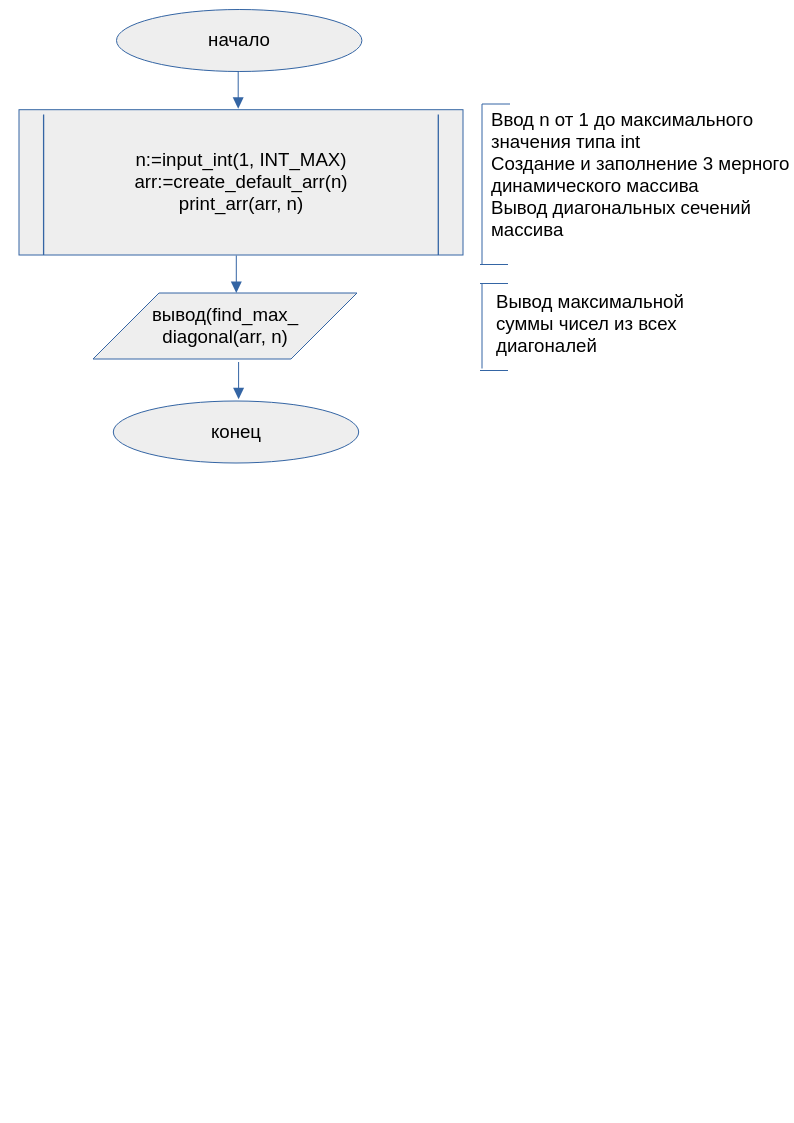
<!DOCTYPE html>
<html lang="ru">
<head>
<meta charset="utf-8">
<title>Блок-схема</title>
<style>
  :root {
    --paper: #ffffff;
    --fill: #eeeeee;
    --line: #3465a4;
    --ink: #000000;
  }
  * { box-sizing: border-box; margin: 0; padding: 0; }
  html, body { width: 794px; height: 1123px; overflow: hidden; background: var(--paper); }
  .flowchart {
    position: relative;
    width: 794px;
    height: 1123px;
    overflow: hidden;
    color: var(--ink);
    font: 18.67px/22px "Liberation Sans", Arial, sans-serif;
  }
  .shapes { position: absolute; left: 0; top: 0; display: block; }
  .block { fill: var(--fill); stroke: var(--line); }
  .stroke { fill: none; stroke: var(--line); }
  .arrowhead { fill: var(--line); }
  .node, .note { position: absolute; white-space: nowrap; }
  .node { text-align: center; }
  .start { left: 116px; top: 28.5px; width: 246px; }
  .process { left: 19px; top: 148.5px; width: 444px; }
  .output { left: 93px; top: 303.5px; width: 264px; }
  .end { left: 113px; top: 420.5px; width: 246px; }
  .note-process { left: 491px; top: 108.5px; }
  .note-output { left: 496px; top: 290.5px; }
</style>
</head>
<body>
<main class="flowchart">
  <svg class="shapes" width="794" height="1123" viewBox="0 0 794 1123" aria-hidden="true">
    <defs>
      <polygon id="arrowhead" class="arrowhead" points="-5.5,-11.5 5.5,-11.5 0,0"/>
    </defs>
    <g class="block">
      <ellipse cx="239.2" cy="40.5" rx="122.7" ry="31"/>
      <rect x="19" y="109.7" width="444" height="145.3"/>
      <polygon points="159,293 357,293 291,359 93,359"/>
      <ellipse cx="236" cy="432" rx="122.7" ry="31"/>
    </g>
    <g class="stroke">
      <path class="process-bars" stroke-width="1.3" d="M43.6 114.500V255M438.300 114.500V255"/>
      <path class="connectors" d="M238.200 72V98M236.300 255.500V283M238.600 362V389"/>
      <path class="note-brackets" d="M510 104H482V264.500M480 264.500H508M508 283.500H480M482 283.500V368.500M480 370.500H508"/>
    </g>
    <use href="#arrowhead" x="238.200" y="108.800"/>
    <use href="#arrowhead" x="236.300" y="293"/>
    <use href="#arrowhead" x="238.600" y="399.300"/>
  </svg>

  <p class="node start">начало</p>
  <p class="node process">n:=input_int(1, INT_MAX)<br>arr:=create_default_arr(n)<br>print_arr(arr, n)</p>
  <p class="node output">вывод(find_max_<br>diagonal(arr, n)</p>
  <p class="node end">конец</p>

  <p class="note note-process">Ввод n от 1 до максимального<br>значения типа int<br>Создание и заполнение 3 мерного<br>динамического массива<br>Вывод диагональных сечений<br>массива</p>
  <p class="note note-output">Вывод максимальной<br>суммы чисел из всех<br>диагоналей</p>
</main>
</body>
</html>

= = =

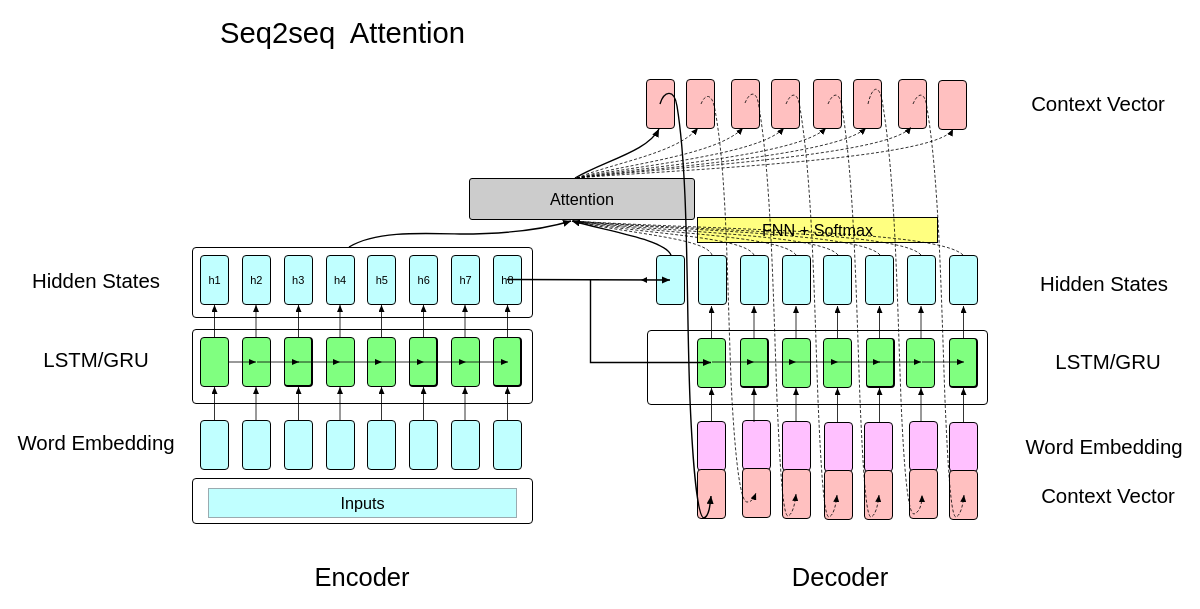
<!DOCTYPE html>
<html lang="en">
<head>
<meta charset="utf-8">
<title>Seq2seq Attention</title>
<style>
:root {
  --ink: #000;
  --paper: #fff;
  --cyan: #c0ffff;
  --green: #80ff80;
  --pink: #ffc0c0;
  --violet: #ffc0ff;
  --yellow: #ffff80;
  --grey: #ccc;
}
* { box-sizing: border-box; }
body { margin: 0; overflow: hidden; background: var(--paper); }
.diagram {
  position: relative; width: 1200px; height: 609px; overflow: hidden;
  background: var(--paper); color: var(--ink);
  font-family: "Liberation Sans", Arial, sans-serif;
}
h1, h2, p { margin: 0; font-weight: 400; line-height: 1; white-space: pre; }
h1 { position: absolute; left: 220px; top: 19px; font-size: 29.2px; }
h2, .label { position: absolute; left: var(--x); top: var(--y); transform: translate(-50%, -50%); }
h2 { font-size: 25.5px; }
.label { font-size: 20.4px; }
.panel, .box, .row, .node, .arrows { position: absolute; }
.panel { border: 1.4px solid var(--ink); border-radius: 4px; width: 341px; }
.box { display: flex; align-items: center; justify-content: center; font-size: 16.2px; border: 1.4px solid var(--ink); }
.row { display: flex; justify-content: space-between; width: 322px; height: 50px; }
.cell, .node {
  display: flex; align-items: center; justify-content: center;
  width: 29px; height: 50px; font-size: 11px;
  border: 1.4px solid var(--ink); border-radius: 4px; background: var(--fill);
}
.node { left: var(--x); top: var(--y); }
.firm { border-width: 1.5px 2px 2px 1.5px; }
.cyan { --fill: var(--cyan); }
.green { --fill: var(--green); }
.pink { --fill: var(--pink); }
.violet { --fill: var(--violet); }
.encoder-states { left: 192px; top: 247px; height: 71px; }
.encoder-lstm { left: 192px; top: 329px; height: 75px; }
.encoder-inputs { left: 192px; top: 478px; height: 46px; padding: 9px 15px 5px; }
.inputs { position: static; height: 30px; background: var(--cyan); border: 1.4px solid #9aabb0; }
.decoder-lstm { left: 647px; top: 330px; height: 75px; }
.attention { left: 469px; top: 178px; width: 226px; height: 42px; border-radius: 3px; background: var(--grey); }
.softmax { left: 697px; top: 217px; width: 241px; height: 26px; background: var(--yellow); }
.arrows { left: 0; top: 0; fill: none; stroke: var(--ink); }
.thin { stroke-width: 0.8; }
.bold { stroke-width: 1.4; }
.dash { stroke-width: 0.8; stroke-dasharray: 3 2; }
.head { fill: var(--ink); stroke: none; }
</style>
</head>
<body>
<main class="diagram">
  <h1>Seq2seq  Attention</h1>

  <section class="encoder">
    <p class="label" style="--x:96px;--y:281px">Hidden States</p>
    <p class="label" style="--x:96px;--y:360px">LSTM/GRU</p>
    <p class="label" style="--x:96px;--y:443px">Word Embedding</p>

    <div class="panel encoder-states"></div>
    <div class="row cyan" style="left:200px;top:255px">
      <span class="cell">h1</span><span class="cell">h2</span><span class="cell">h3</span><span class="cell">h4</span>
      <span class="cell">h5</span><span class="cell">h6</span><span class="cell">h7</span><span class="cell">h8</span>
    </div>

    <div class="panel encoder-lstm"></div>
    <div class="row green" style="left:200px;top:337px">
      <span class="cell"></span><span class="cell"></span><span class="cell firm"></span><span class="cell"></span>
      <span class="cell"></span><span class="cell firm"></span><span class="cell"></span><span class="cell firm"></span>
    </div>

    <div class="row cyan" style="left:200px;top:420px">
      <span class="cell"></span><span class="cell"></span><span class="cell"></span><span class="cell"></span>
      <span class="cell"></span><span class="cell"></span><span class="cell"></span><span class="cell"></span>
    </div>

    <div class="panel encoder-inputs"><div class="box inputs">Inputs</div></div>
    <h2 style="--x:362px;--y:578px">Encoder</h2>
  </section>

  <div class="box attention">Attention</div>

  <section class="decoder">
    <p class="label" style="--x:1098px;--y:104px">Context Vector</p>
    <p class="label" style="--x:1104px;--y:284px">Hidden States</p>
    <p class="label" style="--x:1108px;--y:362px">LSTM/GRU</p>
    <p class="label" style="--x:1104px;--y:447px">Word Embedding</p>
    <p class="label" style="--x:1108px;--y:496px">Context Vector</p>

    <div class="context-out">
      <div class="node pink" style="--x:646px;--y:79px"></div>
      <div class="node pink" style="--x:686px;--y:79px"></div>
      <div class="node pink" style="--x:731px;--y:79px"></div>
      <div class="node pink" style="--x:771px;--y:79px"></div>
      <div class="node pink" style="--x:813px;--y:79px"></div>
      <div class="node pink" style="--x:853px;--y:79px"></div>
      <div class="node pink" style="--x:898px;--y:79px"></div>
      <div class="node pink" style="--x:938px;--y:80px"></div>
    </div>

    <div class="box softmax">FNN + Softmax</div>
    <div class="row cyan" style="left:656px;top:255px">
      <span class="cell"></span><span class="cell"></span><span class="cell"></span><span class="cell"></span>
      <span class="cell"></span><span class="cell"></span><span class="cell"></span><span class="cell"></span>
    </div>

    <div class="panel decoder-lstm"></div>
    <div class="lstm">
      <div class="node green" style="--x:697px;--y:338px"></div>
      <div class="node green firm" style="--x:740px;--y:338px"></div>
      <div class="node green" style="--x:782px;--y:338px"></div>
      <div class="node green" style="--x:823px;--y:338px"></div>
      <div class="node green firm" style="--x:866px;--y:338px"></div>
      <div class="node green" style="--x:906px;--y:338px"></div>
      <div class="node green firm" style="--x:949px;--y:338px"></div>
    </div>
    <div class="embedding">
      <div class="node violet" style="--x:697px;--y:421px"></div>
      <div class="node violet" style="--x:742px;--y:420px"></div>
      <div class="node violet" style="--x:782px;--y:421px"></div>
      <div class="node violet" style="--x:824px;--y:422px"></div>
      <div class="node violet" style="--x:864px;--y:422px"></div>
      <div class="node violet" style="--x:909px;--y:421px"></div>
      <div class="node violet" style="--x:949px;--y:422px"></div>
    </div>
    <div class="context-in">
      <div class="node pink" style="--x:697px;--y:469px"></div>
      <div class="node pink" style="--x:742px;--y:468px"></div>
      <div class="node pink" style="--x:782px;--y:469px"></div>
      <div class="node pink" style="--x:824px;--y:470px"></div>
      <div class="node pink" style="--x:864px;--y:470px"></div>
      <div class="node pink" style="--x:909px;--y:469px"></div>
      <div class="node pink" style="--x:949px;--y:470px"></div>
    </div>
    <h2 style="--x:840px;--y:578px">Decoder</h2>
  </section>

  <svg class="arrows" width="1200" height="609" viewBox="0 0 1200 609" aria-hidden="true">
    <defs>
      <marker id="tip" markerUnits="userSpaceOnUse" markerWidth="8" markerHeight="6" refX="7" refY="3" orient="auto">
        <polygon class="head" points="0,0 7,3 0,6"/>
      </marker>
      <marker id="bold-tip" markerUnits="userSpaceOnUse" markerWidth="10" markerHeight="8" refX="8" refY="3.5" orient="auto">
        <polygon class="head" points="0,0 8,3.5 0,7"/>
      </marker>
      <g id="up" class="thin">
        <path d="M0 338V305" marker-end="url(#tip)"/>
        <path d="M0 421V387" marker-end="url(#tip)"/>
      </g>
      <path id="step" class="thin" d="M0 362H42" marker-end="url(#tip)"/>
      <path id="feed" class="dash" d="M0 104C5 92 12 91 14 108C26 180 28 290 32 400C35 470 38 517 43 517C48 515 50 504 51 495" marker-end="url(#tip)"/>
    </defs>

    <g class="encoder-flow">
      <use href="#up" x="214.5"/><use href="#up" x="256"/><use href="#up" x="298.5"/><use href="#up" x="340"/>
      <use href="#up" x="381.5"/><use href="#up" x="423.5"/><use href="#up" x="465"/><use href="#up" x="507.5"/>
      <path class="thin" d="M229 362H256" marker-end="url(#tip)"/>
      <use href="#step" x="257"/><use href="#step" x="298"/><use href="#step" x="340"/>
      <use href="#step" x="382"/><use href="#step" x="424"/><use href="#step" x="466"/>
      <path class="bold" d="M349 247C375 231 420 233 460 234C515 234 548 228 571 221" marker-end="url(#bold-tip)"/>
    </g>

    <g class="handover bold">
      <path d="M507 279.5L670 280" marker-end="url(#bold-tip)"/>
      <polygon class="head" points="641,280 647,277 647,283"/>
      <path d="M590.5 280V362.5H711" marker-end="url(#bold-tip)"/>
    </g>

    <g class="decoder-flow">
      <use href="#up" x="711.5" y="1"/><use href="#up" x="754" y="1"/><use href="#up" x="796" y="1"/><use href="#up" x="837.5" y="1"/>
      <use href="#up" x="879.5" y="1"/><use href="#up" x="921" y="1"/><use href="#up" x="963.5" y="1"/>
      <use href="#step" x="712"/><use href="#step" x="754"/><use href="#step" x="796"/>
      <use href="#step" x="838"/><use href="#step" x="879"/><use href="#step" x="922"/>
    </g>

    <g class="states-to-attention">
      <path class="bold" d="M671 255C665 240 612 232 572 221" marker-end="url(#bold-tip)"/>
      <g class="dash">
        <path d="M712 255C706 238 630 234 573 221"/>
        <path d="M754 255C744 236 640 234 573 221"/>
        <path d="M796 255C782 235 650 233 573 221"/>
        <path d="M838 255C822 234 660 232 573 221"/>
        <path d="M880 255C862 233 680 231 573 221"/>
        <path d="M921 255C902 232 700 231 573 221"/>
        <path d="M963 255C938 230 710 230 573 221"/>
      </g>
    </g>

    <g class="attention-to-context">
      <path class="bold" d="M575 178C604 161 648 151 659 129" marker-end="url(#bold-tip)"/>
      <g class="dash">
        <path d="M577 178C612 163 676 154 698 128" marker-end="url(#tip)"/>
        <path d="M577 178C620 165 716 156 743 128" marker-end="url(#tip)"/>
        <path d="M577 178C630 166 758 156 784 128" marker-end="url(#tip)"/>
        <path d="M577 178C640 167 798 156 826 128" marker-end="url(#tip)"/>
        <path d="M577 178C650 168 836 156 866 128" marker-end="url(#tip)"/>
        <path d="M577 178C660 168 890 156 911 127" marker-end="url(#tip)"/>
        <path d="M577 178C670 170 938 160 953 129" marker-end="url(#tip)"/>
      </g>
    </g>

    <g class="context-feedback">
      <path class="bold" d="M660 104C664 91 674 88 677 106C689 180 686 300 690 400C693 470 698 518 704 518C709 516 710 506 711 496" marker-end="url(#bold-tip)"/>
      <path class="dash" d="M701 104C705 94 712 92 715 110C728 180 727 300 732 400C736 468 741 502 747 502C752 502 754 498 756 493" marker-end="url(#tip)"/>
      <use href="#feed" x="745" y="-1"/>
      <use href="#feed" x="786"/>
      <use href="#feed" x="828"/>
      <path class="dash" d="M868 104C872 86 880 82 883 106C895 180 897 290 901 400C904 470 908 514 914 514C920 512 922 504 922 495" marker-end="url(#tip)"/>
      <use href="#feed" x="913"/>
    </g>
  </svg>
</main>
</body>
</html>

= = =

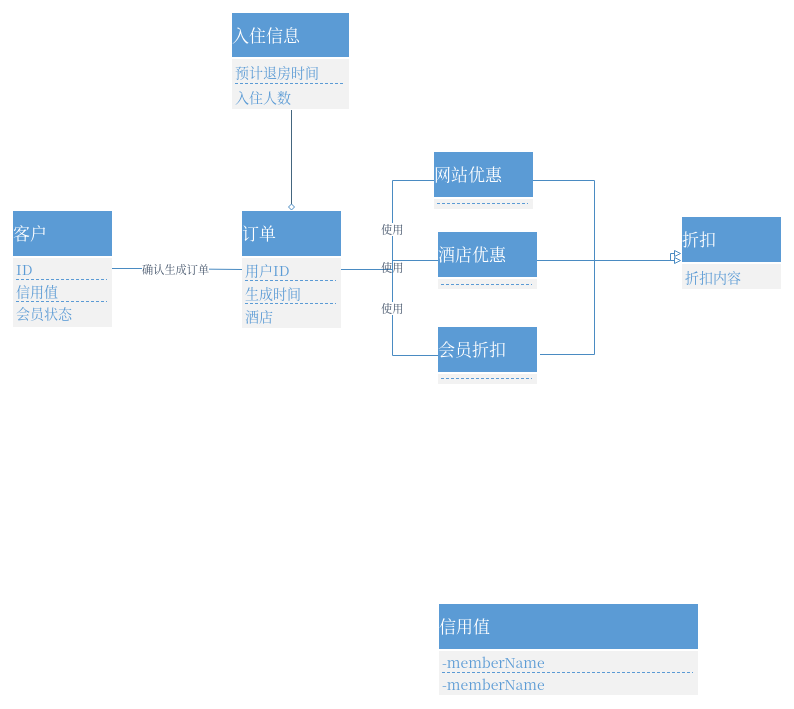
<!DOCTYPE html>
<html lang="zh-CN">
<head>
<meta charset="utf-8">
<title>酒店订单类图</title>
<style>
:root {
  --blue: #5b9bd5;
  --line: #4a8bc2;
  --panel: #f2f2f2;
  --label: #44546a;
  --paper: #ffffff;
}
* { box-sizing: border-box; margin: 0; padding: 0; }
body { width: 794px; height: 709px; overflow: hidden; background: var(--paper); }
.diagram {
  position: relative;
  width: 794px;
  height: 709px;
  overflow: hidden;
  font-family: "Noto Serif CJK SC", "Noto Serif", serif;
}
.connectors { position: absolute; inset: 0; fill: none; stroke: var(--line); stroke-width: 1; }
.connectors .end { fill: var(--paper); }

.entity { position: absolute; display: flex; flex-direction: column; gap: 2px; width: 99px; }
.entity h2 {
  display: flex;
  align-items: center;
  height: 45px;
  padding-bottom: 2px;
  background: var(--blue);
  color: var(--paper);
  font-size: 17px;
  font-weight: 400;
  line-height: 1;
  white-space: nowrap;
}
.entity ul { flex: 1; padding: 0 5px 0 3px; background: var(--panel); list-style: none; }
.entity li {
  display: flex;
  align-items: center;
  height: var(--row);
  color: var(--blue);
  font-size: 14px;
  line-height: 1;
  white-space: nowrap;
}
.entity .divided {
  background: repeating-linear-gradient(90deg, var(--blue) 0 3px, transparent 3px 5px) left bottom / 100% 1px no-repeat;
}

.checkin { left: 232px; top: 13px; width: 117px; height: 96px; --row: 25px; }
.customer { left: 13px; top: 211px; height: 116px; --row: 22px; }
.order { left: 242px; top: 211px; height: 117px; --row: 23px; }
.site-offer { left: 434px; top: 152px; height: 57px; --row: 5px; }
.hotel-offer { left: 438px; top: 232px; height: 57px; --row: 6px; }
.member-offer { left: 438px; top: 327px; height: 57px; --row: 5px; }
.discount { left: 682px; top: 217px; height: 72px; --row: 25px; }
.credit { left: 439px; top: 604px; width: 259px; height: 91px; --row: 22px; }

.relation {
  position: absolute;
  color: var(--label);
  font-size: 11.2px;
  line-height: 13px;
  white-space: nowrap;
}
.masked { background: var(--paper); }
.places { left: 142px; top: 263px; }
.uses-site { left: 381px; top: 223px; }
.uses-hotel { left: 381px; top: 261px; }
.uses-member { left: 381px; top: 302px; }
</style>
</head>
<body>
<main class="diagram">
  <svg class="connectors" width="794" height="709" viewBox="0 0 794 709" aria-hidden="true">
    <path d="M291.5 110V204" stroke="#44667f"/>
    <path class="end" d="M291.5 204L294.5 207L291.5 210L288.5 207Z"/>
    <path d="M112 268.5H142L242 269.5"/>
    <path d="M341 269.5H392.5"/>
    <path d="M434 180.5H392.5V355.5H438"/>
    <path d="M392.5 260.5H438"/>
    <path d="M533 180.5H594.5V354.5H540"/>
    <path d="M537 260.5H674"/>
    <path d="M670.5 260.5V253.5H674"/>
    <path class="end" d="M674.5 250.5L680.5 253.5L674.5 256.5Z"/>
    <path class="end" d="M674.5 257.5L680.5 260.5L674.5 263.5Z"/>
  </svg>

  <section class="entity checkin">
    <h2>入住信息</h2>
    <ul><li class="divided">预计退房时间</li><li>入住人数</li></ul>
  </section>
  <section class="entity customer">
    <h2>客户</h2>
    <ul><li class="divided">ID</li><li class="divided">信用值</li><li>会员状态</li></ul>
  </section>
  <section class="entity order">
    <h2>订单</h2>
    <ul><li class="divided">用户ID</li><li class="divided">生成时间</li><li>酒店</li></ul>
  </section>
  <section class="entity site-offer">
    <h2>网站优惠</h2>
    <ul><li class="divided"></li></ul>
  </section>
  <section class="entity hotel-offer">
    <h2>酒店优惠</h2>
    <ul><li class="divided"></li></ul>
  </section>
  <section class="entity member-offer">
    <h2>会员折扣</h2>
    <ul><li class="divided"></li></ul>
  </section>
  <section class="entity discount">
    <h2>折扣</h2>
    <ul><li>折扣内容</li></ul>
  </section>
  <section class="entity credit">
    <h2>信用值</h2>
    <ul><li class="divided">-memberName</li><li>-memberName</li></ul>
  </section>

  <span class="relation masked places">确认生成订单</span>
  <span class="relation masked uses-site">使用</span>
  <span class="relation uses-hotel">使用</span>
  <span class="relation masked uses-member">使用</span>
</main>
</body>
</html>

= = =

**PROBLEM DETAILS**:
Write out each line above containing "arrowhead".

**WRITTEN REPLY**:
  .arrowhead { fill: var(--line); }
      <polygon id="arrowhead" class="arrowhead" points="-5.5,-11.5 5.5,-11.5 0,0"/>
    <use href="#arrowhead" x="238.200" y="108.800"/>
    <use href="#arrowhead" x="236.300" y="293"/>
    <use href="#arrowhead" x="238.600" y="399.300"/>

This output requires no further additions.